======== Data records

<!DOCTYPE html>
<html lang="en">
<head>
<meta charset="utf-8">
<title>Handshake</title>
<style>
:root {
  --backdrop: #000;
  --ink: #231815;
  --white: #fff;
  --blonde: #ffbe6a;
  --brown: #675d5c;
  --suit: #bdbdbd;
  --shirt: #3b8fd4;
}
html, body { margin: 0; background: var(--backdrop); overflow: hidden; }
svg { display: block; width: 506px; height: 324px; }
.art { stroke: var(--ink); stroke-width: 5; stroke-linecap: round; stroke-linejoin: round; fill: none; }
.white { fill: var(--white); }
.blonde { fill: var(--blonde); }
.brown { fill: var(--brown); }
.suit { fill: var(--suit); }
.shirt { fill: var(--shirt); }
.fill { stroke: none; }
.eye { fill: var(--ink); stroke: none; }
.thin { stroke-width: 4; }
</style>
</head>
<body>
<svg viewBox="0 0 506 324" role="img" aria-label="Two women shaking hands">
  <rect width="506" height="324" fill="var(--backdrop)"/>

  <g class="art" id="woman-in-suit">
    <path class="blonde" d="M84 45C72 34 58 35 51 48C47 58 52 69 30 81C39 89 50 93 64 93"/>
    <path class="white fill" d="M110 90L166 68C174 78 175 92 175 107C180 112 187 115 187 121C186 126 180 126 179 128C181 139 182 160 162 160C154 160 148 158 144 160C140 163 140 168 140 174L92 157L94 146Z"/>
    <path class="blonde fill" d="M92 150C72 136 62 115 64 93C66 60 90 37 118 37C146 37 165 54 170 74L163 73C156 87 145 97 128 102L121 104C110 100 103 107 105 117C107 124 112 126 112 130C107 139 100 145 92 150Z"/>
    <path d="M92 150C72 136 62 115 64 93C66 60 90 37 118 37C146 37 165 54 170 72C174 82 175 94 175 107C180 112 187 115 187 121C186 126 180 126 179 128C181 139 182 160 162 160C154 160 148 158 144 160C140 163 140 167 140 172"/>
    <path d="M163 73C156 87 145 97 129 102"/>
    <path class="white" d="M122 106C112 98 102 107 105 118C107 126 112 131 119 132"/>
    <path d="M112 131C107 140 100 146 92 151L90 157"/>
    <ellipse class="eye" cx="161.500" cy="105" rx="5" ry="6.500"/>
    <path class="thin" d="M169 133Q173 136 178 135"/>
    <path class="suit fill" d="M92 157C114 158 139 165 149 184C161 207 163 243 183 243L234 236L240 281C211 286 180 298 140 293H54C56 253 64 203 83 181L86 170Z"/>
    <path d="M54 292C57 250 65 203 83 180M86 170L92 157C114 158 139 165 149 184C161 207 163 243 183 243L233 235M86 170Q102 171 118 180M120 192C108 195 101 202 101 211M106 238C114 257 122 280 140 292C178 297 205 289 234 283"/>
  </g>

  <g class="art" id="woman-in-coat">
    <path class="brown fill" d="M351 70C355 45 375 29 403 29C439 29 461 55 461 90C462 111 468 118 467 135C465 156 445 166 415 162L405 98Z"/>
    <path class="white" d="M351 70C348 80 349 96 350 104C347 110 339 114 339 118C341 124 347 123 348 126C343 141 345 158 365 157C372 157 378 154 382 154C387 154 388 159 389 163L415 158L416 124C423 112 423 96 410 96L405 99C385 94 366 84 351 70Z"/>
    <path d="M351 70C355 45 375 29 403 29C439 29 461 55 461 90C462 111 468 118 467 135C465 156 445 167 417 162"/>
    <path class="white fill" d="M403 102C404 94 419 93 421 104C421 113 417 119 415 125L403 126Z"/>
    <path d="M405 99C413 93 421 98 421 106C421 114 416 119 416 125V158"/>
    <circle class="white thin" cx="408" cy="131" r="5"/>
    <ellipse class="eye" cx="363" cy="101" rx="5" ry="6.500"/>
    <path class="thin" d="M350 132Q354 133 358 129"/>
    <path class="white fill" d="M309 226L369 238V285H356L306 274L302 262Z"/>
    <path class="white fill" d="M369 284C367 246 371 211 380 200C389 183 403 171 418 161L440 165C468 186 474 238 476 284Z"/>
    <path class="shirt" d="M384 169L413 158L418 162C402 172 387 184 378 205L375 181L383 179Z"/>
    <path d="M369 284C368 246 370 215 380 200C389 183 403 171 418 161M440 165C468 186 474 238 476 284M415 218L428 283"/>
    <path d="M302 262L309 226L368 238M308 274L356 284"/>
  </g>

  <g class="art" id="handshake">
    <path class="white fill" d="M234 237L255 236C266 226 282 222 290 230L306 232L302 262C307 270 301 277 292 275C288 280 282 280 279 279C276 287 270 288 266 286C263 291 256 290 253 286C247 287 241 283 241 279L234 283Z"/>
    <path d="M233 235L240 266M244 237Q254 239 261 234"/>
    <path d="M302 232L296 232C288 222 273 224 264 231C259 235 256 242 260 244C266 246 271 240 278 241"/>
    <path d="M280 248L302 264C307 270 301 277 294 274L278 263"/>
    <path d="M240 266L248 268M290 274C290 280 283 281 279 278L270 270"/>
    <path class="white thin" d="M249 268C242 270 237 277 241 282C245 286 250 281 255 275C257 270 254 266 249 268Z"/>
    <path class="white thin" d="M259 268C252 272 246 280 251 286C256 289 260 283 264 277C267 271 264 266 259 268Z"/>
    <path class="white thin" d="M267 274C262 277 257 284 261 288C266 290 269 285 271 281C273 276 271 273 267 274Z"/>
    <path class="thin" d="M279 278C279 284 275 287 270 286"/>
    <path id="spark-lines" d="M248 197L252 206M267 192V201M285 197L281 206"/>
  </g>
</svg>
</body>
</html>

================

Work order
Repeat the records above line by line, from the first line through the line that contains "131C107 140 100".

Result of this task
<!DOCTYPE html>
<html lang="en">
<head>
<meta charset="utf-8">
<title>Handshake</title>
<style>
:root {
  --backdrop: #000;
  --ink: #231815;
  --white: #fff;
  --blonde: #ffbe6a;
  --brown: #675d5c;
  --suit: #bdbdbd;
  --shirt: #3b8fd4;
}
html, body { margin: 0; background: var(--backdrop); overflow: hidden; }
svg { display: block; width: 506px; height: 324px; }
.art { stroke: var(--ink); stroke-width: 5; stroke-linecap: round; stroke-linejoin: round; fill: none; }
.white { fill: var(--white); }
.blonde { fill: var(--blonde); }
.brown { fill: var(--brown); }
.suit { fill: var(--suit); }
.shirt { fill: var(--shirt); }
.fill { stroke: none; }
.eye { fill: var(--ink); stroke: none; }
.thin { stroke-width: 4; }
</style>
</head>
<body>
<svg viewBox="0 0 506 324" role="img" aria-label="Two women shaking hands">
  <rect width="506" height="324" fill="var(--backdrop)"/>

  <g class="art" id="woman-in-suit">
    <path class="blonde" d="M84 45C72 34 58 35 51 48C47 58 52 69 30 81C39 89 50 93 64 93"/>
    <path class="white fill" d="M110 90L166 68C174 78 175 92 175 107C180 112 187 115 187 121C186 126 180 126 179 128C181 139 182 160 162 160C154 160 148 158 144 160C140 163 140 168 140 174L92 157L94 146Z"/>
    <path class="blonde fill" d="M92 150C72 136 62 115 64 93C66 60 90 37 118 37C146 37 165 54 170 74L163 73C156 87 145 97 128 102L121 104C110 100 103 107 105 117C107 124 112 126 112 130C107 139 100 145 92 150Z"/>
    <path d="M92 150C72 136 62 115 64 93C66 60 90 37 118 37C146 37 165 54 170 72C174 82 175 94 175 107C180 112 187 115 187 121C186 126 180 126 179 128C181 139 182 160 162 160C154 160 148 158 144 160C140 163 140 167 140 172"/>
    <path d="M163 73C156 87 145 97 129 102"/>
    <path class="white" d="M122 106C112 98 102 107 105 118C107 126 112 131 119 132"/>
    <path d="M112 131C107 140 100 146 92 151L90 157"/>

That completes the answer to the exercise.